  1. Determine if you qualify financially. Don’t buy if the out-of-pocket cost for the coverage would be more than you can afford. Consumer Reports advises people that if their net worth, excluding their home, is below $300,000, long-term care insurance is not a good buy for them. The National Association of Insurance Commissioners also recommends that consumers spend no more than 5% of their income on a long-term care policy. If you need long-term care but have few financial resources, Medicaid should quickly kick in to pay, although that will probably limit your choices for care. On the other hand, if you have a lot of resources (some financial advisers put that threshold at $2 million), you may be able to self-insure and pay the costs as they arise, thereby eliminating the need to buy a policy.
  2. Shop around. Unlike car insurance where you can switch carriers easily, it can be expensive to change long-term care policies because the premiums increase as you age and you lose the investments already made. Comparison shopping is critical. Some companies and associations (such as alumni groups and AARP) offer group policies with relatively liberal eligibility, making it easier to obtain coverage if the policyholder has any health issues. However, these policies may have more limited benefits than individually purchased plans.

If you are young or in excellent health, a group plan may also be more expensive; you may end up paying more to subsidize your less healthy peers. And if you are certain you want LTC insurance, the younger you are, the better. Your annual premiums will be smaller, and you have less chance of being denied for health reasons.

  1. Know what’s covered. Policies differ greatly, so know what you are buying. What services are covered? How long is the disability period before benefits kick in and what happens if you move from one facility to another? How much does the policy pay per day for nursing home care, home-health care and assisted living? How long will benefits last? Is there an inflation adjustment that anticipates rising medical costs as you age? How long are benefits extended (one, three or five years, or indefinitely)? Who determines benefit eligibility—your doctor, or the insurance company’s doctor—and on what basis? Are pre-existing conditions excluded? Does the policy cover mental or nervous disorders, alcoholism, drug abuse or self-inflicted injuries?

The National Association of Insurance Commissioners advises consumers to look for policies that include at least one year of nursing home or home health care coverage, including intermediate and custodial care; coverage for Alzheimer’s disease; inflation protection; a guarantee that the policy cannot be terminated because you get older or your health deteriorates; no requirement that the beneficiary has to first be hospitalized to receive benefits; and a 30-day cancellation period after purchase.

  1. Check out the insurance company. Review a carrier’s record with your state insurance commissioner’s office. Find out how long it has been in business, its complaint record, and history of raising rates. Stick with a company that has an A financial rating.
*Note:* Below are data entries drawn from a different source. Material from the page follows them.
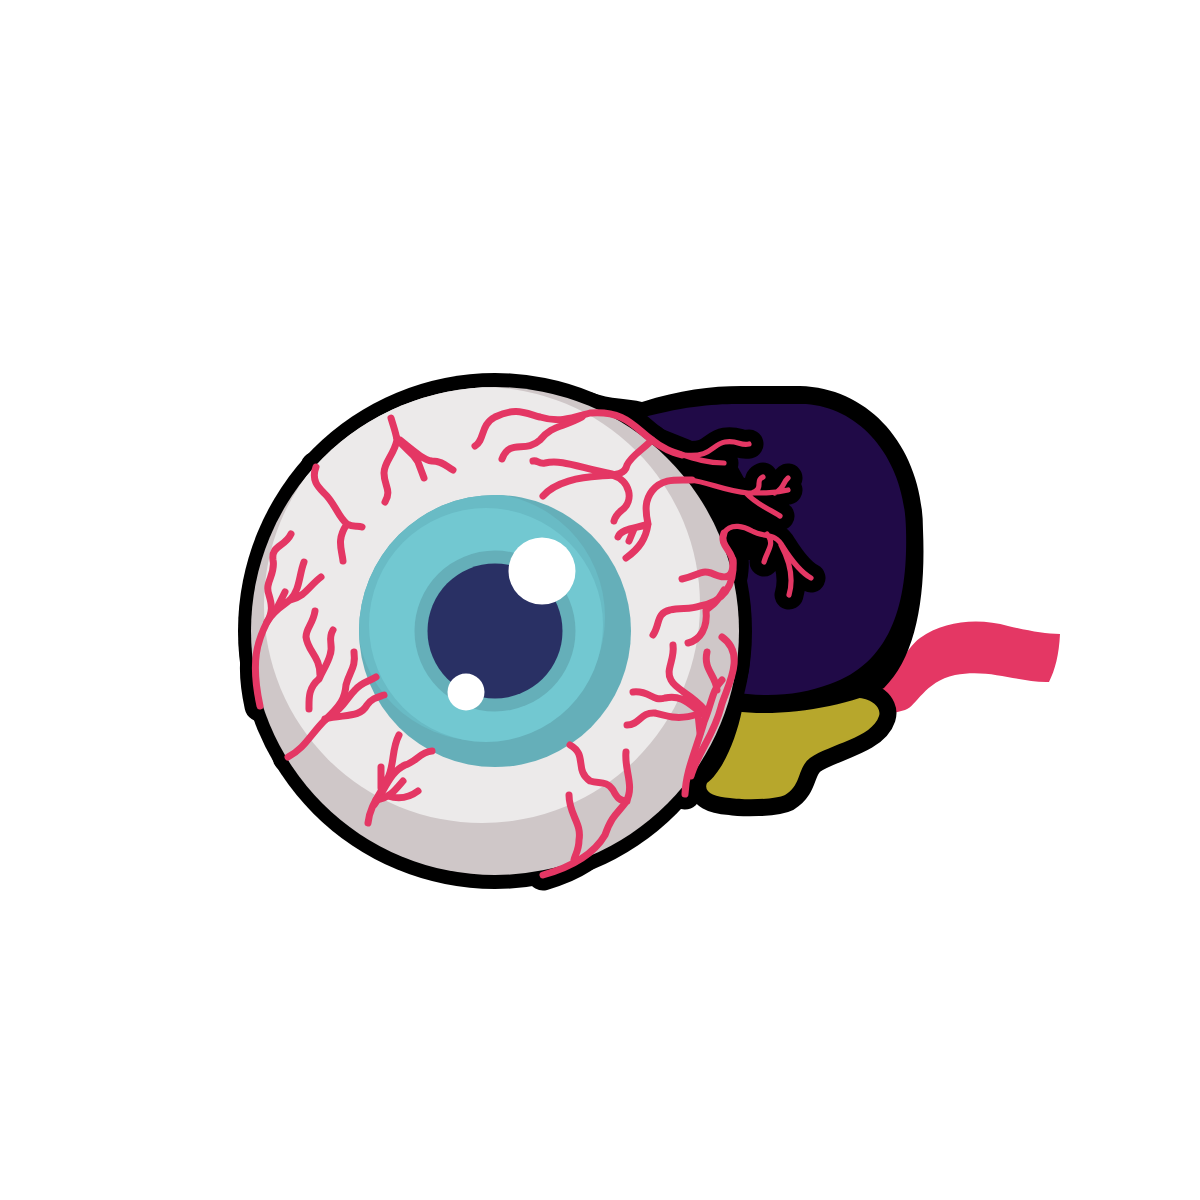
<!DOCTYPE html>
<html lang="en">
<head>
<meta charset="utf-8">
<title>Eyeball illustration</title>
<style>
:root{
  --paper:#ffffff;
  --ink:#000000;
  --vein:#e43764;
  --sclera:#eceaea;
  --sclera-shade:#cfc7c8;
  --iris:#72c8d1;
  --iris-rim:#69bbc5;
  --iris-shade:#65afb9;
  --pupil:#293064;
  --body:#200a47;
  --gland:#b7a72c;
}
*{margin:0;padding:0;box-sizing:border-box}
html,body{width:1200px;height:1200px;overflow:hidden;background:var(--paper)}
.canvas{display:block;width:1200px;height:1200px}
.nerve{fill:var(--vein)}
.outline{fill:var(--ink)}
.body{fill:var(--body)}
.gland{fill:var(--gland);stroke:var(--ink);stroke-width:34;stroke-linejoin:round;paint-order:stroke}
.strokes{fill:none;stroke-linecap:round;stroke-linejoin:round}
.halo{stroke:var(--ink);stroke-width:31}
.halo-slim{stroke:var(--ink);stroke-width:29}
.vein{stroke:var(--vein);stroke-width:7}
.vein-slim{stroke:var(--vein);stroke-width:5.2}
.sclera-shade{fill:var(--sclera-shade)}
.sclera{fill:var(--sclera)}
.iris-shade{fill:var(--iris-shade)}
.iris-rim{fill:var(--iris-rim)}
.iris{fill:var(--iris)}
.pupil{fill:var(--pupil)}
.glint{fill:var(--paper)}
</style>
</head>
<body>
<svg class="canvas" viewBox="0 0 1200 1200" role="img" aria-label="Cartoon eyeball with red veins, a dark purple body, an olive gland and a pink nerve">
  <defs>
    <clipPath id="ball-clip"><circle cx="495" cy="631" r="244"/></clipPath>
    <clipPath id="iris-clip"><circle cx="495" cy="631" r="136"/></clipPath>

    <g id="veins-left">
      <path d="M391 418C394 428 396 433 397 440C394 455 384 462 384 473C384 486 392 490 385 502"/>
      <path d="M397 438C405 451 412 450 418 462L424 478M400 440C416 453 424 460 432 461C442 461 446 466 453 470"/>
      <path d="M316 467C311 480 318 487 324 493C335 503 338 517 347 524C354 528 357 525 362 527M347 524C336 540 342 550 343 561"/>
      <path d="M260 706C250 660 258 640 267 622C273 612 272 605 269 595C264 582 276 575 273 560C271 545 285 547 291 534"/>
      <path d="M267 622C273 611 282 606 290 600C300 590 299 575 304 562M276 610L285 592M290 600C305 597 310 585 321 577"/>
      <path d="M315 611C313 624 306 628 306 637C308 652 320 656 320 675M333 630C327 640 334 645 330 655C328 663 323 670 319 679C308 688 309 699 309 709"/>
      <path d="M288 757C305 748 310 735 325 720C341 705 345 698 346 685C350 670 356 668 354 652"/>
      <path d="M325 720C344 708 345 700 355 690C362 682 368 682 376 677M325 719C345 714 360 718 367 705C372 698 378 697 384 695"/>
      <path d="M368 823C370 805 380 795 387 780C395 765 391 750 399 735M381 767L381 788M374 805C386 788 390 772 405 765C416 762 420 752 432 751"/>
      <path d="M376 800C390 798 395 790 403 781M388 796C400 800 410 797 418 791"/>
    </g>

    <g id="veins-right">
      <path d="M570 745C588 755 574 770 590 781C600 784 606 780 613 790C617 798 620 801 627 801"/>
      <path d="M626 752C624 770 635 786 626 802C618 813 612 815 605 835C595 852 575 866 543 875M569 795C569 815 582 823 579 840C579 850 575 855 574 860"/>
      <path d="M685 794C686 770 696 750 704 722C712 703 712 690 722 680M707 652C703 670 716 675 717 690"/>
      <path d="M722 637C748 655 725 690 721 707C714 735 698 752 691 776"/>
      <path d="M673 645C675 660 665 670 671 680C676 690 690 693 704 709M633 692C650 690 652 702 665 698C682 694 690 705 703 714"/>
      <path d="M627 725C640 725 640 712 655 713C670 717 680 720 698 714L700 733"/>
      <path d="M733 560C735 587 722 602 700 606C690 610 680 607 670 610C656 613 660 625 653 635M724 590C717 602 713 605 706 610C708 628 700 640 688 643"/>
      <path d="M682 579C700 575 700 570 711 573C726 580 733 578 733 563C733 550 719 546 724 533"/>
      <path d="M475 446C485 440 480 425 495 417C515 407 525 413 540 417C560 423 572 418 590 413C625 410 635 428 652 440C663 449 672 452 682 455"/>
      <path d="M502 459C510 438 525 454 540 440C552 425 562 428 582 417"/>
      <path d="M652 440C640 452 632 455 627 465C625 475 615 475 600 476C580 477 555 482 543 496M612 474C580 468 562 459 545 463C538 464 538 460 533 461"/>
      <path d="M612 475C631 481 634 501 622 510C617 514 615 517 614 521"/>
      <path d="M626 558C640 548 646 538 648 524C645 510 645 500 652 491C662 478 676 480 692 480M648 524C640 528 621 528 618 537M634 529L629 541"/>
    </g>

    <g id="veins-back">
      <path d="M680 454C695 459 708 463 724 463M684 455C712 458 712 444 725 442C738 440 740 446 749 444"/>
      <path d="M690 480C708 482 725 491 748 493C765 493 775 493 788 490M746 493C757 505 768 508 780 516M752 493C765 488 754 481 763 477M775 493C785 488 782 483 788 478"/>
      <path d="M724 533C731 522 745 527 752 531C765 538 775 532 783 547C790 558 800 572 811 578M767 534C775 545 768 548 764 562M781 545C789 560 794 578 789 595"/>
    </g>
  </defs>

  <path class="nerve" d="M870 690C899 672 904 650 920 638C945 620 980 618 1008 626C1030 631 1045 634 1060 634C1059 655 1055 670 1049 682C1020 683 990 668 955 675C924 682 917 706 905 710L890 714Z"/>

  <g id="gland">
    <path class="gland" d="M742 710C780 716 822 708 855 698C870 697 882 707 879 716C872 738 830 744 810 758C797 768 802 785 785 795C775 800 742 800 730 798C714 797 703 792 707 783C722 772 736 740 742 710Z"/>
  </g>

  <g id="purple-body">
    <path class="outline" d="M590 392C612 400 628 398 642 402C680 390 710 386 742 386H800C872 388 923 450 923 530C926 600 915 658 884 688C850 706 780 718 735 711L640 640Z"/>
    <path class="body" d="M640 418C690 405 716 404 742 404H806C862 408 905 460 906 530C908 600 893 662 830 684C800 695 770 698 730 692L640 560Z"/>
  </g>

  <g class="strokes">
    <use href="#veins-back" class="halo-slim"/>
    <use href="#veins-left" class="halo"/>
    <use href="#veins-right" class="halo"/>
  </g>
  <path class="outline" d="M650 424L690 440L735 462L745 480L760 500L775 530L755 560L735 560L680 500Z"/>

  <g id="eyeball">
    <ellipse class="outline" cx="495" cy="631" rx="257" ry="258"/>
    <circle class="sclera-shade" cx="495" cy="631" r="244"/>
    <circle class="sclera" cx="482" cy="605" r="218" clip-path="url(#ball-clip)"/>
    <circle class="iris-shade" cx="495" cy="631" r="136"/>
    <g clip-path="url(#iris-clip)">
      <circle class="iris-rim" cx="481" cy="617" r="124"/>
      <circle class="iris" cx="486" cy="625" r="117"/>
    </g>
    <circle class="iris-shade" cx="495" cy="631" r="80.5"/>
    <circle class="pupil" cx="495" cy="631" r="67.5"/>
    <circle class="glint" cx="542" cy="571" r="33.5"/>
    <circle class="glint" cx="466" cy="692" r="18.5"/>
  </g>

  <g class="strokes">
    <use href="#veins-left" class="vein"/>
    <use href="#veins-right" class="vein"/>
    <use href="#veins-back" class="vein-slim"/>
  </g>
</svg>
</body>
</html>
Also, the National Association of Insurance Commissioners (http://www.naic.org/index_ltc_section.htm) and the American Association for Long-Term Care Insurance (http://www.aaltci.org/long-term-care-insurance) have consumer guides on their websites. The Department of Health and Human Services provides extensive information on its National Clearinghouse for Long Term Care website (www.longtermcare.gov).
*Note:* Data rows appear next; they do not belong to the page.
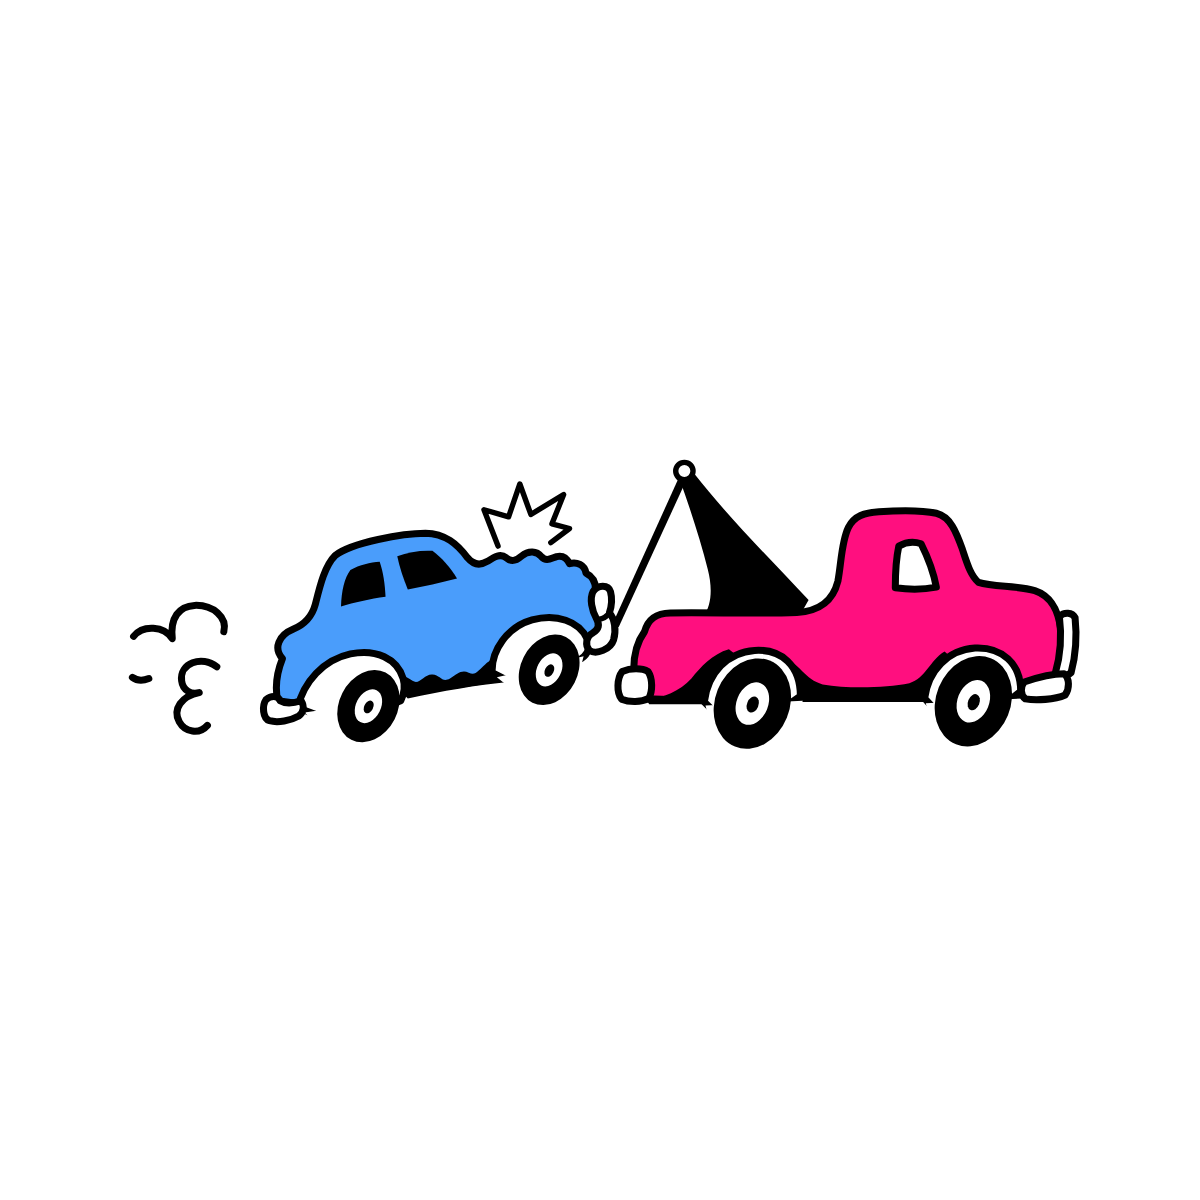
<!DOCTYPE html>
<html lang="en">
<head>
<meta charset="utf-8">
<title>Tow truck illustration</title>
<style>
  :root {
    --paper: #ffffff;
    --ink: #000000;
    --car-blue: #4a9dfb;
    --truck-pink: #ff0f7f;
  }
  html, body { margin: 0; background: var(--paper); overflow: hidden; }
  .canvas { width: 1200px; height: 1200px; background: var(--paper); overflow: hidden; }
  .canvas svg { display: block; width: 1200px; height: 1200px; }
  .ink { fill: var(--ink); }
  .paper { fill: var(--paper); }
  .line { fill: none; stroke: var(--ink); stroke-width: 3; stroke-linecap: round; stroke-linejoin: round; }
  .outlined { stroke: var(--ink); stroke-width: 3; stroke-linecap: round; stroke-linejoin: round; }
  .blue { fill: var(--car-blue); }
  .pink { fill: var(--truck-pink); }
  .fine { stroke-width: 2.3; }
</style>
</head>
<body>
<main class="canvas">
<svg viewBox="0 0 512 512" role="img" aria-label="A pink tow truck pulling a dented blue car">
  <defs>
    <g id="wheel">
      <ellipse class="ink" rx="15.6" ry="19.4"/>
      <ellipse class="paper" rx="6.6" ry="9.2"/>
      <ellipse class="ink" cx=".3" cy=".3" rx="2.4" ry="3.5"/>
    </g>
  </defs>

  <g id="exhaust-smoke">
    <path class="line" d="M57 271.5C61 266.5 70 267 73.500 272.500C72.500 263.500 76.500 258.600 83 258.300C91 258 97 263.500 95.500 269.500"/>
    <path class="line" d="M56.500 289C58.500 290.500 61 290.500 63.500 289.500"/>
    <path class="line" d="M92.500 284.500C86 279.500 76.500 283 77.500 290.500C78 294.500 81.500 296.500 85 295.500C77.500 297 73.500 302.500 76.500 308C79 312.500 85 313.500 88.500 309.500"/>
  </g>

  <g id="impact-spark">
    <path class="line fine" d="M212.500 233L206.500 217.500L217 220.500L221.800 206.500L226.500 219.500L240.500 211L235.500 223.500L243 225.500L235 231.500"/>
  </g>

  <g id="broken-car">
    <path class="blue outlined" d="M118.500 299C117 292 118.500 286 120.500 281C116.500 276.500 119 271 125 268.500C130 266.500 133 263.500 134.500 258C136.500 250 138.500 241.500 143 237C150 231.500 172 227.500 181.500 227.500C190 227.700 195 232 199.500 238C202 241 205 241.300 208 239.500C211 237.500 213.500 236 216 238C218 239.700 220 239.500 222.500 237.300C225.500 234.800 229 235 231 237.500C233 239.800 235 238.300 237.500 237.500C240.500 236.800 242 238.500 243 240.500C246 239.500 249.500 241 250 244.500C253 246 254.500 249 254 253L256 272L222 288L176 295L140 302Z"/>
    <path class="ink" d="M168 292C170 286.500 173 288.500 176 290.500C179 292.500 181 287.500 184.500 287.800C188 288 188.500 291.500 192 289.500C195 287.500 197 285.500 200 287C203 288.500 204 286 207 283.500C210 281 212 280.500 215 273L224 280L221 290.500C205 292 190 294.500 174 298Z"/>
    <path class="ink" d="M145.500 258.800C145.700 252 147 246.500 149.500 243.200C153.500 241 158 240 162 239.700C163.500 244 164.300 249.500 164.500 254.600C158 255.500 151 257 145.500 258.800Z"/>
    <path class="ink" d="M169.500 237.300C174 235.600 179.500 234.700 184.500 235C188.500 238 192 242 195 246.800C188 248.600 181 250.200 174 251.500C172 246.500 170.500 242 169.500 237.300Z"/>

    <path class="paper outlined" d="M127 302C129.500 291 138 281.500 149.500 279C160.500 276.700 169.500 281 172 289.500C173 293 172.500 296 171 299L146 309Z"/>
    <path class="paper outlined" d="M210 287C209.500 277.500 216.500 267.500 227 264.500C237.500 261.700 247 265 250.500 272.500C252 276 251 279 248 281L222 293Z"/>
    <path class="paper" d="M130 304L170 298L168 309L140 314ZM212 289L249 280L246 292L222 297Z"/>
    <use href="#wheel" transform="translate(157.200 301.300) rotate(27) scale(.8 .83)"/>
    <use href="#wheel" transform="translate(234.300 285.800) rotate(27) scale(.78 .81)"/>

    <path class="paper outlined" d="M113.500 298.500C115.500 296.800 118.500 296.500 119.500 299C122 300.500 125.500 300 128.500 299C130 301.500 129.500 304 127.500 305.500C124 307.500 118.500 308.500 115 307.500C112 306.500 111.800 301 113.500 298.500Z"/>
    <path class="paper outlined" d="M253 252.500C255 249.500 259.500 249.300 260.500 252.500C261.300 255.500 261 258.500 260 261.500C262.300 264 263 269 261.800 273C260.500 277 254.500 279.500 251.500 277.500C249.500 275.500 250 271.500 253 270C255.500 268.500 256 266.500 254.500 264C252.500 260.500 251.500 255.500 253 252.500Z"/>
    <path class="line fine" d="M254.500 264C256.500 264.500 258.500 263.500 260 261.500"/>
  </g>

  <g id="tow-boom">
    <path class="ink" d="M290 203L293 204.500L264 267.500L261 267Z"/>
    <path class="ink" d="M289.800 204L296.500 202.500C309 218.500 327 237 345 256L341 263L300 263C304 258 303.800 250 302 243C299 231 294.500 217 289.800 204Z"/>
    <circle class="paper outlined fine" cx="292" cy="201" r="3.700"/>
  </g>

  <g id="tow-truck">
    <path class="pink outlined" d="M270.500 289C270 282 271 275 275 269.500C276.500 264 280 261.600 286 261.500C304 261.200 322 262 340 261.300C350 260.800 355.500 256 357.500 248C359 240 359 231 362 225C364.500 220 369 218.700 375 218.300C384 217.700 393 217.500 399.500 219C405.500 220.500 408 227 410.500 234C412.500 240 414 245.500 417.500 248.500C424 250.500 434 249.800 441.500 252C449 254.500 451.500 261 452.500 268C453.300 276 453 284 450 291L436 297L395 298L338 298L303 299L272 298Z"/>
    <path class="ink" d="M276 299C283 297.500 290 295 295 289.500C299 284.500 304 279 311 277L320 284L306 300.500L277 300.500Z"/>
    <path class="ink" d="M334 280C341 283 343.500 290 351 292C362 294 378 293.500 388 291.500C395 289.500 396.500 282 403 278L410 284L400 299.500L336 299.500Z"/>
    <path class="paper outlined" d="M383.500 233C386.500 231.300 390 231 393 232C396 238 398.300 244 399.500 250.500C394 251.600 388 251.600 382 250.800C382 244.500 382.300 238.500 383.500 233Z"/>

    <path class="paper outlined" d="M300.500 299.500C302 287 310.500 278.300 322 277.500C333.500 276.800 341.500 284 341.500 297L330 305L306 305Z"/>
    <path class="paper outlined" d="M394.500 298C396 286 404.500 277.300 416 276.500C427.500 276 435.500 283 435.500 295L424 304L400 304Z"/>
    <path class="paper" d="M301 301L342.500 299L339 313L304 313ZM395 300L436.500 298L434 312L398 312Z"/>
    <use href="#wheel" transform="translate(321 300.200) rotate(22) scale(1.020 1.020)"/>
    <use href="#wheel" transform="translate(415.300 299.200) rotate(22) scale(1.020 1.020)"/>

    <path class="paper outlined" d="M265.500 286.500C269 285 274 285 276.500 286.500C278.500 289.500 278.500 295 276.800 298C273.500 299.700 268.500 299.700 265.200 298.300C263 295.500 263.200 289.500 265.500 286.500Z"/>
    <path class="paper outlined" d="M452 263C454 261 457.500 261.200 458.700 263.500C459.500 271 459 279.500 457 287C455 288.800 452 288.500 450.300 287C452.500 279.500 453 271 452 263Z"/>
    <path class="paper outlined" d="M437 291C442 289.300 449 287.500 454 287.500C456.500 289.500 456.300 294 454.500 296.500C450 298.500 442 299 437.500 298.200C435.300 296.500 435.300 293 437 291Z"/>
  </g>
</svg>
</main>
</body>
</html>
This article was reprinted from Kaiser Health News (www.kaiserhealthnews.org) with permission from the Henry J. Kaiser Family Foundation. Kaiser Health News, an editorially independent news service, is a program of the Kaiser Family Foundation, a nonpartisan health care policy research organization unaffiliated with Kaiser Permanente. Read Calculating a Long-Term Care Policy (www.kaiserhealthnews.org/Stories/2012/January/24/calculating-a-long-term-care-policy.aspx) to learn more about whether long-term care insurance is a good idea for you.